[PROBLEM REQUIREMENTS]
State the number of lines in the material below that hold "from", and add nothing to it.

——

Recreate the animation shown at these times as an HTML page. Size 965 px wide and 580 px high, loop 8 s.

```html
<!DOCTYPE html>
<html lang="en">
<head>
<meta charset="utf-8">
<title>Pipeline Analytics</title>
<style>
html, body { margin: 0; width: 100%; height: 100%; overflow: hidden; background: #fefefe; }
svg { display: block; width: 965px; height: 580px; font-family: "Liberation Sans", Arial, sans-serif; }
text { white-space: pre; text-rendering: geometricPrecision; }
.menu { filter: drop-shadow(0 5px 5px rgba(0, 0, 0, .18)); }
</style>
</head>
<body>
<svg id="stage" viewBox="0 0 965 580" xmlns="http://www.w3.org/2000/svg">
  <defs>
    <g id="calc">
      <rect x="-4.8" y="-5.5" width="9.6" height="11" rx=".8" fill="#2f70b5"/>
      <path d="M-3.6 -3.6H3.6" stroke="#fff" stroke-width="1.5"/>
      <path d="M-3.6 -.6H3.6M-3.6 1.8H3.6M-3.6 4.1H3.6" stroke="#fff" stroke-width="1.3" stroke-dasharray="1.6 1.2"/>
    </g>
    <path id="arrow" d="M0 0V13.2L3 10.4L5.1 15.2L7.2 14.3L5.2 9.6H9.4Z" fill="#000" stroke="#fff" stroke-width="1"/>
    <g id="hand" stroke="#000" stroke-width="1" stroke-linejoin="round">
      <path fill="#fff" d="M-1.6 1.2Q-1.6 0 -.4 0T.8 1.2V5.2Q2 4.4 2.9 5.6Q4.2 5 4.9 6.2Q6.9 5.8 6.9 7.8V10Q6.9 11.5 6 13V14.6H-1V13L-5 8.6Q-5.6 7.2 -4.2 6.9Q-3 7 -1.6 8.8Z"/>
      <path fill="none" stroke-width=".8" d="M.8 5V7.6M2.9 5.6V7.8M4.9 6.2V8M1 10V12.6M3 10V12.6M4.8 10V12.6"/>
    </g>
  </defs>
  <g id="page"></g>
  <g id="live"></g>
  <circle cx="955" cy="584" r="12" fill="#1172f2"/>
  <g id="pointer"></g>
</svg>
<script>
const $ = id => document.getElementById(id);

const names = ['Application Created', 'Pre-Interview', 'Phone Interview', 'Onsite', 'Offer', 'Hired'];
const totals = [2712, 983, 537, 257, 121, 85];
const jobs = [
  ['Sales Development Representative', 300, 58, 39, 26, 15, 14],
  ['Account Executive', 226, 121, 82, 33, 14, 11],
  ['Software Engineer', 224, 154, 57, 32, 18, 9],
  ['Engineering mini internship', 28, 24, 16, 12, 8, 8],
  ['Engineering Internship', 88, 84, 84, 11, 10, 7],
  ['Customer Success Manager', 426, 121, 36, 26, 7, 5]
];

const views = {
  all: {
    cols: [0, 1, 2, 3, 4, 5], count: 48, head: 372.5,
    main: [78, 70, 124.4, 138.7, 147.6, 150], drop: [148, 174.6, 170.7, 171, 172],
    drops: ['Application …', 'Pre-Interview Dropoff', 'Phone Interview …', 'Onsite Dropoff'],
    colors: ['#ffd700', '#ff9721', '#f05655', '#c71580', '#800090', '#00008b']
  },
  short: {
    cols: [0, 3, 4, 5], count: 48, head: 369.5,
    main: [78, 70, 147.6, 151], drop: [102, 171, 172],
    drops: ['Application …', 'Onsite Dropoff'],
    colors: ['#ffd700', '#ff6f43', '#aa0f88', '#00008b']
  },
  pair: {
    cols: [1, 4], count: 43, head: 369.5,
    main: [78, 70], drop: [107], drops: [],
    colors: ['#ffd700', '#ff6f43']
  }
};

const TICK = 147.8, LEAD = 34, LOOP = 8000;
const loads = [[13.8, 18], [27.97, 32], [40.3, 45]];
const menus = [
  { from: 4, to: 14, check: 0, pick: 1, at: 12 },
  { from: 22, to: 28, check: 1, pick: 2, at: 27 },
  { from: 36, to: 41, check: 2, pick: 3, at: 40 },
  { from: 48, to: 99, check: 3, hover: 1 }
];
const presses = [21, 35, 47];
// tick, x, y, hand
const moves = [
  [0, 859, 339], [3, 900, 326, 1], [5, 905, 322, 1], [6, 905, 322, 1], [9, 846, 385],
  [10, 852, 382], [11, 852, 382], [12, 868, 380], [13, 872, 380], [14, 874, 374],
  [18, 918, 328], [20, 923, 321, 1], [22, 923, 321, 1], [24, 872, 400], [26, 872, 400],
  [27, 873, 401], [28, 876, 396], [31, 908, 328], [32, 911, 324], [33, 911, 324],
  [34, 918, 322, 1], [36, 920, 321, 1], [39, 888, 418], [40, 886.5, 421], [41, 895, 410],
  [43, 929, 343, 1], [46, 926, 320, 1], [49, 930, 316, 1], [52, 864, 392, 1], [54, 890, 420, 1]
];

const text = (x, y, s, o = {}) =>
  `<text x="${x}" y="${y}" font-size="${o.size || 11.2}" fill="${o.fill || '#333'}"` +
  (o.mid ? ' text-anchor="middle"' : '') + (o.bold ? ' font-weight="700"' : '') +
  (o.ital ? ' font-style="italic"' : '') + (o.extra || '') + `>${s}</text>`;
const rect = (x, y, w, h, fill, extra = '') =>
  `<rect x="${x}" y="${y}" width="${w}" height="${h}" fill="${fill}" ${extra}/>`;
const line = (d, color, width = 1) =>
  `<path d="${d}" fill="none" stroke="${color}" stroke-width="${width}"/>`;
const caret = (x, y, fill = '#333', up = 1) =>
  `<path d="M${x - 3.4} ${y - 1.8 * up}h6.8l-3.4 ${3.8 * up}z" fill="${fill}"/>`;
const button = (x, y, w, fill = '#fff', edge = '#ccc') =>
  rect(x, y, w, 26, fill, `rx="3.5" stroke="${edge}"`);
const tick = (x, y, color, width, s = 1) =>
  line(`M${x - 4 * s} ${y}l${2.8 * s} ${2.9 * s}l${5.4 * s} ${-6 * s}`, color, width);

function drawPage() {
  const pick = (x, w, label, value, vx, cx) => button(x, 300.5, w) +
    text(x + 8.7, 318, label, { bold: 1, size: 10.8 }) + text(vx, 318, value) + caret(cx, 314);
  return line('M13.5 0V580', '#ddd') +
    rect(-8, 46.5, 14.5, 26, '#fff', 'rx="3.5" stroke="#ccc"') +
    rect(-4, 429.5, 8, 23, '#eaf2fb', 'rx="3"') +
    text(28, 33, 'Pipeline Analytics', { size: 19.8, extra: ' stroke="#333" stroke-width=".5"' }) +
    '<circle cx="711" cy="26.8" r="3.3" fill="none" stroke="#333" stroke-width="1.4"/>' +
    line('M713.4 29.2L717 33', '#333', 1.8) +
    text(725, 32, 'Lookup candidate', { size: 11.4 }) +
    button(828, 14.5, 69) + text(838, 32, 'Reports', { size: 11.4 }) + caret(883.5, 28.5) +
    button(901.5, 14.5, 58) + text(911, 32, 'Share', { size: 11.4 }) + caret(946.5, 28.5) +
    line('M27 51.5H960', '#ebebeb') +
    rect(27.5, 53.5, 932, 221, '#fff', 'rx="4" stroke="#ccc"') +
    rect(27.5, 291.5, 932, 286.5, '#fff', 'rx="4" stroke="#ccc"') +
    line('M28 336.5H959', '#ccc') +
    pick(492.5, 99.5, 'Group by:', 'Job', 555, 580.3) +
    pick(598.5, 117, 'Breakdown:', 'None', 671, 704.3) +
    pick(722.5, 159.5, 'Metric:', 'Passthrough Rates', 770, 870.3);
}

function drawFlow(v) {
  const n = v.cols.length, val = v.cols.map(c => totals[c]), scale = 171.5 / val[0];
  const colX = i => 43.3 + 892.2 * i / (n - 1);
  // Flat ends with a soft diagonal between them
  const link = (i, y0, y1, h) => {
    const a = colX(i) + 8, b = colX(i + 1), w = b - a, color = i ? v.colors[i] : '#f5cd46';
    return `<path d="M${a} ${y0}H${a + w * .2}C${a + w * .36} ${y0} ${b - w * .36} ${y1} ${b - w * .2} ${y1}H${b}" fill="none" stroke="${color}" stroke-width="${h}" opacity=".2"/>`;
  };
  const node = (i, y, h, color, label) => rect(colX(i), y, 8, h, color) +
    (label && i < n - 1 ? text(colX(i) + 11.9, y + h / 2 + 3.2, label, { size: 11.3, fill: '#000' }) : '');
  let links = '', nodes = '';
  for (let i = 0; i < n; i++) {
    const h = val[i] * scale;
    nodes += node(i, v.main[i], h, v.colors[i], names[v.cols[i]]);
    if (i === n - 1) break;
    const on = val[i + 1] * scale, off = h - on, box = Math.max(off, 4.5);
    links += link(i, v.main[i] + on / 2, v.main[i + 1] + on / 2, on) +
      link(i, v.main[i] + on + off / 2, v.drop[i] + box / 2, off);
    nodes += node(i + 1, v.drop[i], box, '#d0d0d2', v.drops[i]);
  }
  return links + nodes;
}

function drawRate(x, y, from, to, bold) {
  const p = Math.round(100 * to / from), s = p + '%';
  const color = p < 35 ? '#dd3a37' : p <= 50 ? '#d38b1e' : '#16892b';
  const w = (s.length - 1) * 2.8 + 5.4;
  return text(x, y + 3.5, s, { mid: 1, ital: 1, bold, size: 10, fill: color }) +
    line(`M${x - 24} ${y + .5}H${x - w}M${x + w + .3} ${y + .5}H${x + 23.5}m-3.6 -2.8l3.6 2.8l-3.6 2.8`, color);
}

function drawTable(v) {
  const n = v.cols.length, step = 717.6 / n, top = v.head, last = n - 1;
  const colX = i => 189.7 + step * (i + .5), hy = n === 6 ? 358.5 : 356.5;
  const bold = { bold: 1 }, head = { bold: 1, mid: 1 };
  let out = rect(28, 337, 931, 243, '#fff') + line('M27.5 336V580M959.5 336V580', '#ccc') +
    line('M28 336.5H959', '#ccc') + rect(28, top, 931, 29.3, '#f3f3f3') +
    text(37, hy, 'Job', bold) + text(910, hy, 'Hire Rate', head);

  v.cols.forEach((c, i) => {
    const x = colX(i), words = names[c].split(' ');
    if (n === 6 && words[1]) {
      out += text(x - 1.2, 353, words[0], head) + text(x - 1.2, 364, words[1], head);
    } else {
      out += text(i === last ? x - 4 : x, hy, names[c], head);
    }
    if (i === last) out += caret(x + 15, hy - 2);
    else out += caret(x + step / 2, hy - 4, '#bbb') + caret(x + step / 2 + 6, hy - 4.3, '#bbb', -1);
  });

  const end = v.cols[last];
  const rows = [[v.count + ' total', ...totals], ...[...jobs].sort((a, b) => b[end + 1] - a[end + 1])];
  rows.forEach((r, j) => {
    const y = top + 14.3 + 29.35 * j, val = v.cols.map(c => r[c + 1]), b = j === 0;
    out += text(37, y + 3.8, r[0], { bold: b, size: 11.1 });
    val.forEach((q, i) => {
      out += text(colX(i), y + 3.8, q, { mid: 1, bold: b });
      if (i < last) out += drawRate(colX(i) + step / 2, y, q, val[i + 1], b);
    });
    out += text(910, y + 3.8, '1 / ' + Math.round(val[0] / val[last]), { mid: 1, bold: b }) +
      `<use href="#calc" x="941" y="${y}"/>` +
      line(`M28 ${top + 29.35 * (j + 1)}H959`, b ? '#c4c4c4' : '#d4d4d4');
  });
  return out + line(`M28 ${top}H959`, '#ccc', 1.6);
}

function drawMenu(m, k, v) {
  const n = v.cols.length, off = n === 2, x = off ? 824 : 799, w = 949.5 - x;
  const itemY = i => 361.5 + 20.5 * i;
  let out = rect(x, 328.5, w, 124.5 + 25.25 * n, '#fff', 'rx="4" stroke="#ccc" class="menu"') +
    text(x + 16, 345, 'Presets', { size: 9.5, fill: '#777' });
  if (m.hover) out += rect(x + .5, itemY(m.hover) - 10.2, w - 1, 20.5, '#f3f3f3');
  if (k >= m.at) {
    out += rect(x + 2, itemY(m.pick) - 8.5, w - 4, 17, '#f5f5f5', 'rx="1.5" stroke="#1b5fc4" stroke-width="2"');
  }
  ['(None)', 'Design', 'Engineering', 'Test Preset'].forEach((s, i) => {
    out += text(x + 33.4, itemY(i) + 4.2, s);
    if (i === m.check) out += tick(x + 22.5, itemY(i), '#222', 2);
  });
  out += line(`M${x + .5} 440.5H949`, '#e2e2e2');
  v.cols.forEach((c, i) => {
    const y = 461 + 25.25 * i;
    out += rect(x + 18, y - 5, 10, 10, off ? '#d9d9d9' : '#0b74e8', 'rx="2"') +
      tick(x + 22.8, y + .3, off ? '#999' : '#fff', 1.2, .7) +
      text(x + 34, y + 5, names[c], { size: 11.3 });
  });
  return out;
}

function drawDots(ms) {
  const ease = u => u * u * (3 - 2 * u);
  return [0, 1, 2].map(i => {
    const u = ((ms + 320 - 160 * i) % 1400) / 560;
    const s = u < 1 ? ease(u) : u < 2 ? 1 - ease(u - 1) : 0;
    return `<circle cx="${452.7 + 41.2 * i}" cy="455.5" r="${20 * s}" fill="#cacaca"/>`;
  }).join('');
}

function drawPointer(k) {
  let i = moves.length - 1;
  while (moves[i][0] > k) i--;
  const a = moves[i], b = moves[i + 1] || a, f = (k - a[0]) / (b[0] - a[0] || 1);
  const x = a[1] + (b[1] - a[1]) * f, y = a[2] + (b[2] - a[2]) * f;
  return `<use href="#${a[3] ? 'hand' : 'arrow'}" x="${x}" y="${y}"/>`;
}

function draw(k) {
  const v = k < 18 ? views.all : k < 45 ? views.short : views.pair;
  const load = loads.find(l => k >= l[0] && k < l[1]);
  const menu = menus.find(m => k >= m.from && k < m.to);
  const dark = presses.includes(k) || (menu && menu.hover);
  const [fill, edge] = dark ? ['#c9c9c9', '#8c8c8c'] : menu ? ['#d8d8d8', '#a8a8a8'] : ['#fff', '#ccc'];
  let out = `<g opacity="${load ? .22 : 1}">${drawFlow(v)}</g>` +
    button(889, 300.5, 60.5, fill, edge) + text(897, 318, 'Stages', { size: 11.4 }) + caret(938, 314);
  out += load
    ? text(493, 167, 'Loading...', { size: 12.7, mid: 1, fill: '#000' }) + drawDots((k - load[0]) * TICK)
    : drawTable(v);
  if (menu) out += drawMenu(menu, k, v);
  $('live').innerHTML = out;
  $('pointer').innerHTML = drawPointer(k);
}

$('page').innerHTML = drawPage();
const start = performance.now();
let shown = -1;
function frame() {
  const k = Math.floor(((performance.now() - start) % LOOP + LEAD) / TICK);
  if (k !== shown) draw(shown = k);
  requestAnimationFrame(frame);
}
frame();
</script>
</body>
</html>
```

——

[EXERCISE ANSWER]
7